─── Records provided

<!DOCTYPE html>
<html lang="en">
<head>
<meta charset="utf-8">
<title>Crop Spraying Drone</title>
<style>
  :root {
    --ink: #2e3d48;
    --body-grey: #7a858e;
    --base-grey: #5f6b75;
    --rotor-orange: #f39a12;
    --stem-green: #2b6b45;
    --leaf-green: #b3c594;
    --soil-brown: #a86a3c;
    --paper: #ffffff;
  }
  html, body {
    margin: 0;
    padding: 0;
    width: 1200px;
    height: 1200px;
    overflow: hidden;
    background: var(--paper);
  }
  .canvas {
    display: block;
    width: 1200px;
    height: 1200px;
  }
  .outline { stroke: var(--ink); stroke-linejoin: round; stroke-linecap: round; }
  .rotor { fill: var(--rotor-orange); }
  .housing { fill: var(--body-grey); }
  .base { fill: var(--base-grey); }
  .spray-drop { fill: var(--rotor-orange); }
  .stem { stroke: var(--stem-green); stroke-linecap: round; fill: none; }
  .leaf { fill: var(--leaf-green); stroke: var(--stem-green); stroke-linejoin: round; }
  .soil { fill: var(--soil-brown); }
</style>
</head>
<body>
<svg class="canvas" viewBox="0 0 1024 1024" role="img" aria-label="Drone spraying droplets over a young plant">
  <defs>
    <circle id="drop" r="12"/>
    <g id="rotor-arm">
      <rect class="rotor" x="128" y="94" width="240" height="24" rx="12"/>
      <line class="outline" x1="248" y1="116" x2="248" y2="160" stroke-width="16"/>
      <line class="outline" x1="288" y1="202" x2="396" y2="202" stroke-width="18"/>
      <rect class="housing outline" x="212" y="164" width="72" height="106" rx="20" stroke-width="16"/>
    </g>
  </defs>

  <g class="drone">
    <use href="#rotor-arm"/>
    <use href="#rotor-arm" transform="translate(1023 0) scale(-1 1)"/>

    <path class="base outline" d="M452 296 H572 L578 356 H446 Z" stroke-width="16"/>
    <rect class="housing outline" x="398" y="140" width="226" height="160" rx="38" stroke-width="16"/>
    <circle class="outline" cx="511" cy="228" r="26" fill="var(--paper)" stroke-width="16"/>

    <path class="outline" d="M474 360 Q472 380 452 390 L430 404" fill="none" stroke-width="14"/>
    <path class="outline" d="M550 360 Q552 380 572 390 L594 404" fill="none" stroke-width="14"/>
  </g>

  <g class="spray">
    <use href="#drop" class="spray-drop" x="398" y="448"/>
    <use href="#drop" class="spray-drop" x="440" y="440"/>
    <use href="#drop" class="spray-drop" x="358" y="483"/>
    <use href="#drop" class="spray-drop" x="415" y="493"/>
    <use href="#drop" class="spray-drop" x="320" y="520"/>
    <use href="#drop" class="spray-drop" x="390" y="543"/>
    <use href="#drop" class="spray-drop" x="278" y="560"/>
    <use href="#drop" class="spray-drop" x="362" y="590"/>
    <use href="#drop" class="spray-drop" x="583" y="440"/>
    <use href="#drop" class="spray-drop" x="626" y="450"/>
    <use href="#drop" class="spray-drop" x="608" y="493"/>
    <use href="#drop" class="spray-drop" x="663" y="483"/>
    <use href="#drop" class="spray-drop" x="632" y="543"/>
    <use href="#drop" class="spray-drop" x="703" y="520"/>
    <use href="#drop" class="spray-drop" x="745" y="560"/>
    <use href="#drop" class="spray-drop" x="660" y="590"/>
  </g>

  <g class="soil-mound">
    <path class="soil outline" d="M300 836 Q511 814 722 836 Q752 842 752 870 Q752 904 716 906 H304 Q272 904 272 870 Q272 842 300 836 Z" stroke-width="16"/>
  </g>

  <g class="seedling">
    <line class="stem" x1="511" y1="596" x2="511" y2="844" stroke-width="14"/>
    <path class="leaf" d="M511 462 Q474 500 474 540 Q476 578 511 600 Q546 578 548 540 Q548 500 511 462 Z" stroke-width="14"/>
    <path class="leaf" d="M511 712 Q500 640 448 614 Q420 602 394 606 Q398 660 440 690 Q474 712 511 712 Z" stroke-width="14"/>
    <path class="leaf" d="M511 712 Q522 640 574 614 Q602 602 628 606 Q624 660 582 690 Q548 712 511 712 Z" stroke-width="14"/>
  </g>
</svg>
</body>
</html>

──────

Task description ->
Show a copy of each line from the records above in which the string "html" occurs.

Solved exercise ->
<!DOCTYPE html>
<html lang="en">
  html, body {
</html>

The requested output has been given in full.